The end of the new normal? Reviewing risk assessments in light of recent government guidance.
Are your employees at a higher risk of contracting or transmitting COVID-19 at work than in the community? The government has released guidance indicating that this is the new threshold for mandating vaccination in a workplace.
As of Monday 4 April 2022, vaccines will no longer be mandated for workers in the education, police and defence sectors. This, alongside contact tracing being dropped, may mark the end of the “new normal”. But what does it mean for employers who have carried out their own risk assessments and decided that their employees must be vaccinated in order to mitigate the risk of COVID-19, and satisfy their obligations under the Health and Safety Act 2015 (Act)?
Public health advice
The public health justification behind the government retaining some mandates is that workers in those areas (health/disability, border/MIQ and prison sectors) are at a higher risk of contracting and transmitting COVID-19 while at work than they are in the community.
The government has stated that this should be the starting point for employers when assessing the risk posed by COVID-19 to their workplace. The following factors have been released to help determine whether the risk at work is higher than in the community:
- Is there a greater risk of the worker being exposed to new variants at work than in the community?
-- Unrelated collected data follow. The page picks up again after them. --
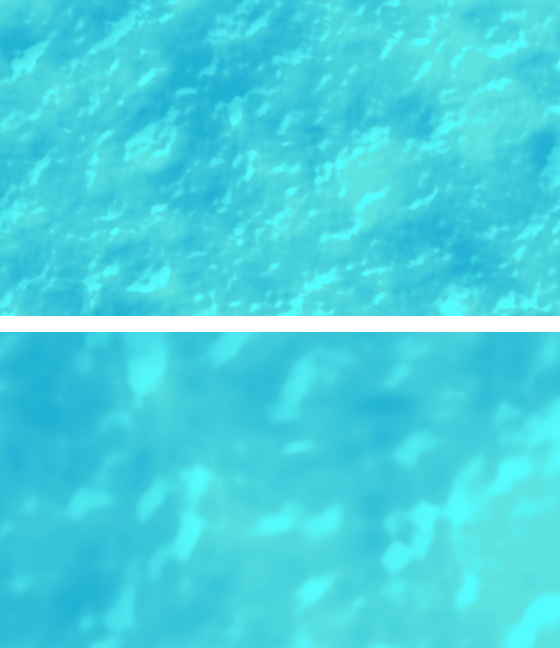
Top: the whole. Bottom: its middle third, enlarged.
Write a Shadertoy shader that draws this texture.

```glsl
// Rippled turquoise water: soft mottled bumps with glints on slopes facing the upper left.

const vec3 DEEP_WATER = vec3(0.13, 0.70, 0.83);
const vec3 PALE_WATER = vec3(0.36, 0.89, 0.88);
const vec3 GLINT = vec3(0.33, 0.99, 1.00);
const vec2 LIGHT_DIRECTION = vec2(-0.64, 0.77);

// Integer hash of a lattice cell, from 0 to 1
float hash(ivec2 cell) {
    uvec2 u = uvec2(cell) * uvec2(1597334673u, 3812015801u);
    uint n = (u.x ^ u.y) * 1597334673u;
    n = (n ^ (n >> 15)) * 40503u;
    n = (n ^ (n >> 13)) * 69069u;
    return float((n >> 12) & 65535u) / 65535.0;
}

// Value noise with a quintic fade
float noise(vec2 p) {
    ivec2 cell = ivec2(floor(p));
    vec2 f = fract(p);
    f = f * f * f * (f * (f * 6.0 - 15.0) + 10.0);
    float bottom = mix(hash(cell), hash(cell + ivec2(1, 0)), f.x);
    float top = mix(hash(cell + ivec2(0, 1)), hash(cell + ivec2(1, 1)), f.x);
    return mix(bottom, top, f.y);
}

// Layered noise, each octave turned to hide the lattice
float fbm(vec2 p, int octaves, float gain) {
    const mat2 TURN = mat2(0.80, 0.60, -0.60, 0.80);
    float sum = 0.0;
    float total = 0.0;
    float amplitude = 1.0;
    for (int i = 0; i < octaves; i++) {
        sum += amplitude * noise(p);
        total += amplitude;
        amplitude *= gain;
        p = TURN * p * 2.03 + vec2(17.3, 9.1);
    }
    return sum / total;
}

// Water height: small bumps, slightly longer along the crests
float waterHeight(vec2 p, vec2 light, float frequency) {
    vec2 crest = vec2(light.y, -light.x);
    vec2 q = vec2(dot(p, crest) * 0.82, dot(p, light)) * frequency;
    vec2 warp = vec2(noise(q + 31.7), noise(q + 73.2)) - 0.5;
    return fbm(q + 0.25 * warp, 4, 0.5);
}

// Water colour from broad clouds, bump height and slope towards the light
vec3 shadeWater(float cloud, float height, float slope) {
    float tone = 0.60 + 0.75 * (cloud - 0.5) + 1.2 * (height - 0.5) + 0.03 * slope;
    vec3 water = mix(DEEP_WATER, PALE_WATER, clamp(tone, 0.0, 1.0));
    float raised = smoothstep(0.30, 0.62, 0.4 * cloud + 0.6 * height);
    float glint = smoothstep(1.0, 7.0, slope) * mix(0.4, 1.0, raised);
    return mix(water, GLINT, glint);
}

void mainImage(out vec4 fragColor, in vec2 fragCoord) {
    vec2 p = fragCoord / iResolution.y + vec2(3.0, 5.0);
    float reach = 0.011;
    vec2 offset = LIGHT_DIRECTION * reach;

    // Height difference across the point gives a softened slope
    float lower = waterHeight(p + offset, LIGHT_DIRECTION, 9.0);
    float upper = waterHeight(p - offset, LIGHT_DIRECTION, 9.0);
    float slope = (upper - lower) / (2.0 * reach);

    float cloud = fbm(p * vec2(3.6, 4.6), 2, 0.5);
    fragColor = vec4(shadeWater(cloud, 0.5 * (lower + upper), slope), 1.0);
}
```
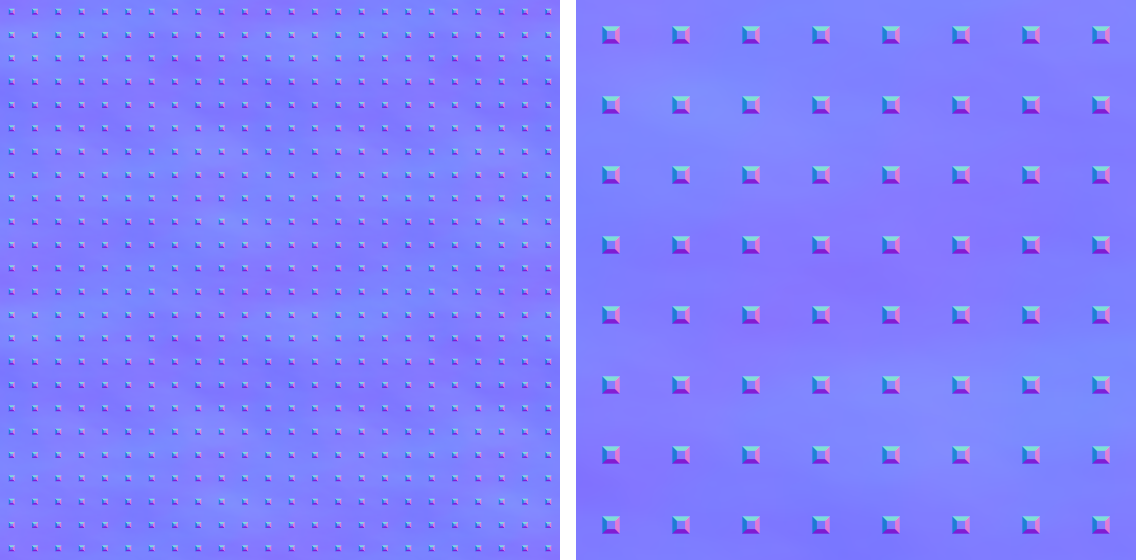
Left, the full canvas; right, a detail of the centre.
A Shadertoy shader for this texture map:

```glsl
const float GRID = 24.0;            // studs across and down
const float STUD_HALF = 0.122;      // half stud width, in cells
const float BEVEL = 0.062;          // bevel width, in cells
const float BEVEL_SLOPE = 1.15;
const float WEAR_REPEATS = 2.0;     // surface noise repeats per tile
const vec2 WEAR_FREQ = vec2(2.0, 3.0);
const int WEAR_OCTAVES = 5;
const float WEAR_GAIN = 0.52;       // slope kept from octave to octave
const float WEAR_SLOPE = 0.055;
const float WEAR_STEP = 0.002;      // finite difference step

vec2 latticeGradient(vec2 cell, vec2 period) {
    cell = mod(cell, period);
    float h = fract(sin(dot(cell, vec2(127.1, 311.7)) + period.x * 7.3) * 43758.5);
    float angle = 6.2832 * h;
    return vec2(cos(angle), sin(angle));
}

// Gradient noise that wraps after a whole number of cells
float gradientNoise(vec2 p, vec2 period) {
    vec2 i = floor(p), f = p - i;
    vec2 u = f * f * f * (f * (f * 6.0 - 15.0) + 10.0);
    vec2 e = vec2(1.0, 0.0);
    float a = dot(latticeGradient(i, period), f);
    float b = dot(latticeGradient(i + e.xy, period), f - e.xy);
    float c = dot(latticeGradient(i + e.yx, period), f - e.yx);
    float d = dot(latticeGradient(i + e.xx, period), f - e.xx);
    return mix(mix(a, b, u.x), mix(c, d, u.x), u.y);
}

float wearHeight(vec2 p) {
    float height = 0.0, weight = 1.0;
    vec2 freq = WEAR_FREQ;
    for (int i = 0; i < WEAR_OCTAVES; i++) {
        height += weight * gradientNoise(p * freq, freq) / freq.y;
        weight *= WEAR_GAIN;
        freq *= 2.0;
    }
    return height;
}

vec2 wearSlope(vec2 p) {
    vec2 e = vec2(WEAR_STEP, 0.0);
    vec2 rise = vec2(wearHeight(p + e.xy) - wearHeight(p - e.xy),
                     wearHeight(p + e.yx) - wearHeight(p - e.yx));
    return -WEAR_SLOPE * rise / (2.0 * WEAR_STEP);
}

float coverage(float dist, float pixel) {
    return clamp(0.5 - dist / pixel, 0.0, 1.0);
}

// Outward tilt of the four mitred bevels around a raised square
vec2 studSlope(vec2 p, float pixel) {
    vec2 a = abs(p);
    float dist = max(a.x, a.y) - STUD_HALF;
    float rim = coverage(dist, pixel) - coverage(dist + BEVEL, pixel);
    float side = coverage(a.y - a.x, pixel);
    return BEVEL_SLOPE * rim * sign(p) * vec2(side, 1.0 - side);
}

void mainImage(out vec4 fragColor, in vec2 fragCoord) {
    vec2 uv = fragCoord / iResolution.xy;
    float pixel = GRID / iResolution.y;

    vec2 slope = wearSlope(uv * WEAR_REPEATS);
    slope += studSlope(fract(uv * GRID) - 0.5, pixel);

    // Pack the unit normal into colour
    vec3 normal = normalize(vec3(slope, 1.0));
    fragColor = vec4(0.5 + 0.5 * normal, 1.0);
}
```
- Does the worker regularly, as part of their work, interact with people who are at greater risk of severe illness should they contract COVID-19?
- Does the worker regularly interact with people who are less likely to be vaccinated against COVID-19?
- Does the worker work in a confined indoor space (of less than 100m2) and involve close and sustained interactions with others (i.e. closer than 1m distance, for periods of more than 15 continuous minutes)?
Risk assessment review
The government has stated that in light of this guidance “employers should review their workplace health and safety risk assessments”. On a practical level, what does this mean and what is involved?
The first step of carrying out a risk assessment is to look at the new starting point: is an employee at a higher risk from COVID-19 at work than in the community? If the answer is no, then requiring them to be vaccinated is now unlikely to be justified. If there are other strong considerations pointing towards vaccination, for example, if employees are concerned about affecting immunocompromised family members, explore these through the risk assessment.
If the answer is yes, then vaccination may be justified and the risk assessment should proceed.
When carrying out a risk assessment an employer should look at the controls that are available to mitigate the risk of COVID-19 (such as masks, physical distancing, or the use of RAT tests) and assess whether these are enough to satisfy its obligations under the Act.
The general principles applying to risk assessments remain the same: a risk assessment should be role specific, it should take into account the circumstances of individual employees and employees should be consulted as part of the process and on the outcome.
The government has significantly raised the threshold for requiring an employee be vaccinated based on health and safety grounds. It is expected that this will cause a significant drop in mandatory vaccination within workplaces across the country. When reviewing risk assessments and the flow on effects, it is important to remember that employment obligations, including good faith, still apply. These should be kept in mind when implementing any change in the workplace.
Risk assessments are not a tool that can be completed once, and then left to collect dust until they need to be relied on. They are living documents and recent guidance is a timely reminder that they should be reviewed and updated in light of new information or guidance, especially considering the fluid nature of the issues COVID-19 presents.
If you want specific guidance on reviewing or conducting a risk assessment, or general advice please contact one of our employment and health and safety experts.
Disclaimer: The content of this article is general in nature and not intended as a substitute for specific professional advice on any matter and should not be relied upon for that purpose.